*What this task involves*: Copy the lines from the start of the records below through the line containing "0; background: var(--paper);", both included, and leave out the pictures.

*** Opening of Exercise input ***

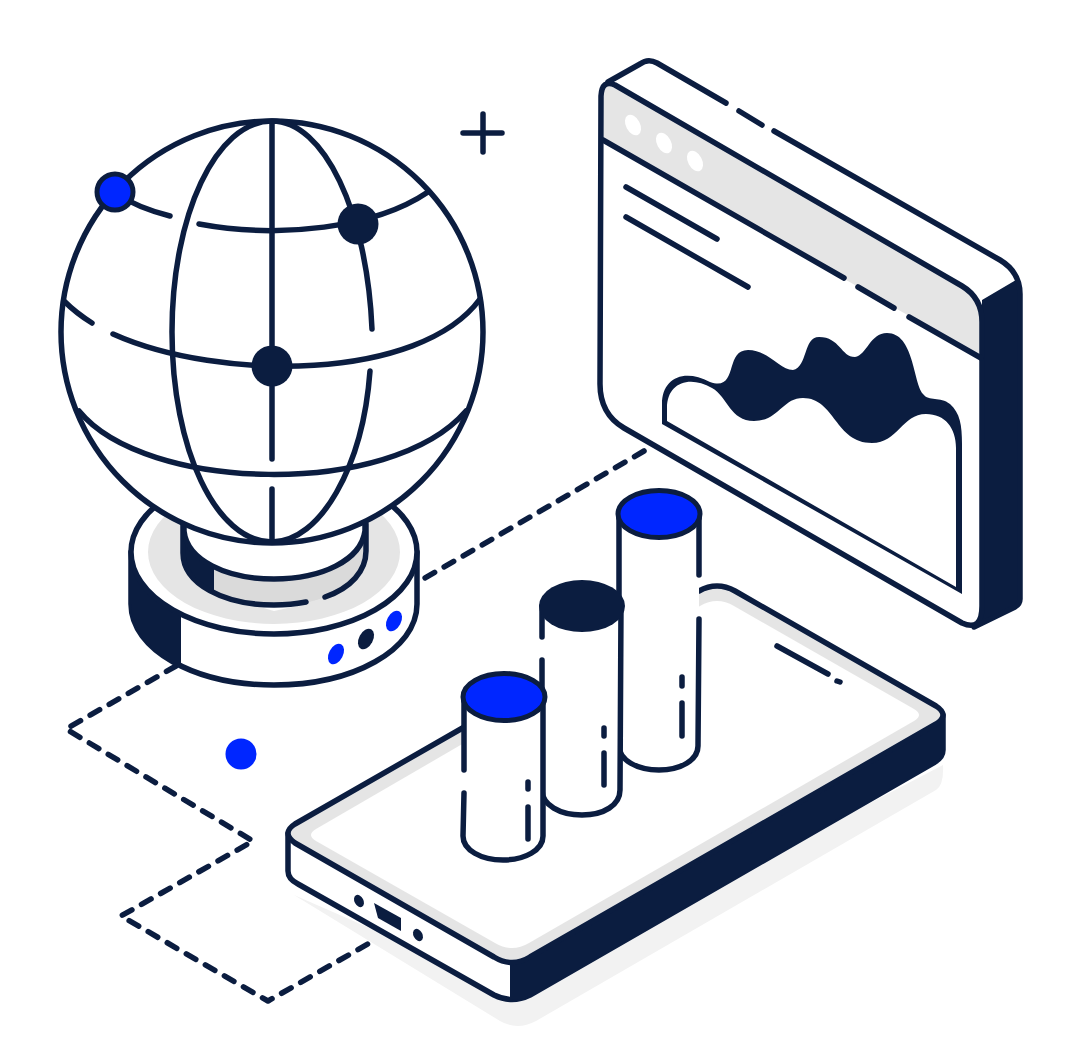
<!DOCTYPE html>
<html lang="en">
<head>
<meta charset="utf-8">
<title>Global data analytics illustration</title>
<style>
:root { --ink: #0b1d40; --blue: #0026ff; --grey: #e5e5e5; --shade: #dadada; --shadow: #f2f2f2; --paper: #ffffff; }
html, body { margin: 0; background: var(--paper); overflow: hidden; }
svg { display: block; width: 1080px; height: 1063px; }
.line { fill: none; stroke: var(--ink); stroke-width: 5.5; stroke-linecap: round; stroke-linejoin: round; }
.solid { fill: var(--paper); stroke: var(--ink); stroke-width: 5.5; stroke-linejoin: round; }
.ink { fill: var(--ink); }
.blue { fill: var(--blue); }
.blue-cap { fill: var(--blue); stroke: var(--ink); stroke-width: 5; }
.grey { fill: var(--grey); }
.shade { fill: var(--shade); }
.shadow { fill: var(--shadow); }
.paper { fill: var(--paper); }
.route { stroke-dasharray: 11 11; }
</style>
</head>
<body>
<svg viewBox="0 0 1080 1063" role="img" aria-label="Isometric globe, browser window with an area chart, and phone with a bar chart">
  <defs>
    <clipPath id="base-left"><rect x="120" y="540" width="61" height="160"/></clipPath>
    <clipPath id="base-hole"><ellipse cx="274" cy="553" rx="92" ry="53"/></clipPath>
    <clipPath id="window-face"><path d="M601 96Q602 79 615 85L962 286Q982 298 982 322V606Q982 632 962 623L624 428Q600 414 600 384Z"/></clipPath>
  </defs>

  <g id="routes" class="line route">
    <path d="M644 451L418 582"/>
    <path d="M176 666L66 729L253 841L121 916L268 1001L380 937"/>
  </g>
  <circle class="blue" cx="241" cy="754" r="15.5"/>
  <path class="line" d="M483 114V152M463 133H502"/>

  <g id="globe-base">
    <path class="solid" d="M131 552V604C131 650 195 685 274 685S417 650 417 604V552Z"/>
    <path class="ink" clip-path="url(#base-left)" d="M131 552V604C131 650 195 685 274 685V552Z"/>
    <ellipse class="solid" cx="274" cy="552" rx="143" ry="82"/>
    <ellipse class="grey" cx="274" cy="552" rx="126" ry="72"/>
    <ellipse class="shade" cx="274" cy="553" rx="92" ry="53"/>
    <path class="ink" clip-path="url(#base-hole)" d="M180 500H214V610H180Z"/>
    <path class="paper" d="M214 594C239 606 274 609 306 604L274 611Z"/>
    <path class="line" d="M183 524V553C183 584 224 605 274 605Q291 605 306 602M325 597C351 588 366 571 366 551V524"/>
    <path class="solid" d="M184 510V531C187 560 226 579 274 579S361 560 365 531V510Z"/>
    <ellipse class="blue" cx="336" cy="654" rx="7" ry="11" transform="rotate(28 336 654)"/>
    <ellipse class="ink" cx="366" cy="639" rx="7" ry="11" transform="rotate(28 366 639)"/>
    <ellipse class="blue" cx="394" cy="621" rx="7" ry="11" transform="rotate(28 394 621)"/>
  </g>

  <g id="globe">
    <circle class="solid" cx="272" cy="332" r="211"/>
    <g class="line">
      <path d="M272 122V459M272 489V542"/>
      <path d="M272 121C216 121 172 215 172 332S216 542 272 542C320 542 363 467 370 371M272 121C324 121 367 212 372 329"/>
      <path d="M115 193Q138 208 170 216M199 224C280 239 375 228 428 192"/>
      <path d="M64 301Q76 313 92 323M113 334C220 382 420 381 480 299"/>
      <path d="M79 411C145 492 390 499 466 411"/>
    </g>
    <circle class="blue-cap" cx="115" cy="192" r="18"/>
    <circle class="ink" cx="358" cy="224" r="20.5"/>
    <circle class="ink" cx="272" cy="366" r="20.5"/>
  </g>

  <g id="browser-window">
    <path class="paper" d="M608 82L640 64Q648 58 657 63L1000 260Q1020 272 1020 294V603L974 627Z"/>
    <path class="ink" d="M982 300L1016 280Q1022 286 1022 296V599Q1022 604 1017 607L972 629Q982 620 982 606Z"/>
    <g clip-path="url(#window-face)">
      <path class="paper" d="M590 70H990V640H590Z"/>
      <path class="grey" d="M590 60L990 290V362L590 134Z"/>
    </g>
    <g class="line">
      <path d="M601 96Q602 79 615 85L962 286Q982 298 982 322V606Q982 632 962 623L624 428Q600 414 600 384Z"/>
      <path d="M608 82L640 64Q648 58 657 63L726 103M739 111L762 125M774 131L1000 260Q1020 272 1020 294V599Q1020 604 1015 607L974 627"/>
      <path d="M603 140L844 278M858 287L894 308M909 317L981 358"/>
      <path d="M626 187L717 239M626 217L748 287"/>
    </g>
    <g class="paper">
      <ellipse cx="633" cy="125" rx="7" ry="11" transform="rotate(-28 633 125)"/>
      <ellipse cx="664" cy="143" rx="7" ry="11" transform="rotate(-28 664 143)"/>
      <ellipse cx="695" cy="161" rx="7" ry="11" transform="rotate(-28 695 161)"/>
    </g>
    <g id="area-chart">
      <path class="ink" d="M662 424V404C662 379 683 368 710 382C739 392 724 350 748 350C768 350 780 370 793 370C808 367 803 337 819 337C840 337 841 357 855 357C867 355 870 333 887 333C914 333 913 382 923 394C929 402 940 396 950 404C960 413 962 425 962 444V594Z"/>
      <path class="paper" d="M667 421V408C667 383 689 375 712 388C728 397 730 421 754 421C779 421 782 398 803 398C835 398 835 443 872 443C898 443 902 414 926 414C945 414 956 428 956 448V587Z"/>
    </g>
  </g>

  <g id="phone">
    <path class="shadow" d="M294 895L500 1021Q517 1031 536 1021L936 790Q944 785 943 765L512 990Z"/>
    <path class="solid" d="M288 833V871Q288 879 298 884L494 995Q512 1004 530 995L935 762Q943 757 943 750V715Z"/>
    <path class="ink" d="M510 960L943 712V752Q943 758 935 763L530 996Q522 1000 510 1000Z"/>
    <path class="grey" d="M295 824L699 591Q717 581 735 591L936 706Q950 715 936 724L530 957Q512 968 494 957L295 843Q281 833 295 824Z"/>
    <path class="paper" d="M316 829L700 606Q717 596 734 606L914 709Q924 715 914 721L529 943Q512 953 495 943L316 841Q306 835 316 829Z"/>
    <path class="line" d="M466 726L295 824Q281 833 295 843L494 957Q512 968 530 957L936 724Q950 715 936 706L735 591Q717 581 699 591"/>
    <path class="line" d="M777 646L828 674M837 681L840 682"/>
    <ellipse class="ink" cx="359" cy="901" rx="4.5" ry="6.5" transform="rotate(-28 359 901)"/>
    <path class="ink" d="M374 903L401 918V931L378 918Z"/>
    <ellipse class="ink" cx="418" cy="935" rx="4.5" ry="6.5" transform="rotate(-28 418 935)"/>
  </g>

  <g id="bar-chart">
    <g id="bar-tall">
      <path class="paper" d="M619 514V746C619 760 637 770 659 770S699 760 699 746V514Z"/>
      <path class="line" d="M619 514V746C619 760 637 770 659 770S698 760 698 746L699 619M699 575V514M682 677V686M682 703V736"/>
      <ellipse class="blue-cap" cx="659" cy="514" rx="41" ry="23.5"/>
    </g>
    <g id="bar-middle">
      <path class="paper" d="M542 606V790C542 805 560 815 582 815S621 805 621 790V606Z"/>
      <path class="line" d="M542 606V637M542 660V790C542 805 560 815 582 815S620 805 620 790L621 606M604 728V736M604 753V785"/>
      <ellipse class="ink" cx="582" cy="606" rx="43" ry="26"/>
    </g>
    <g id="bar-short">
      <path class="paper" d="M463 697V836C463 850 481 860 503 860S543 850 543 836V697Z"/>
      <path class="line" d="M464 697V770M464 793L463 836C463 850 481 860 503 860S543 850 543 836V697M528 782V789M528 807V839"/>
      <ellipse class="blue-cap" cx="504" cy="697" rx="41" ry="23.5"/>
    </g>
  </g>
</svg>
</body>
</html>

*** Close of Exercise input ***

*Finished task*:
<!DOCTYPE html>
<html lang="en">
<head>
<meta charset="utf-8">
<title>Global data analytics illustration</title>
<style>
:root { --ink: #0b1d40; --blue: #0026ff; --grey: #e5e5e5; --shade: #dadada; --shadow: #f2f2f2; --paper: #ffffff; }
html, body { margin: 0; background: var(--paper); overflow: hidden; }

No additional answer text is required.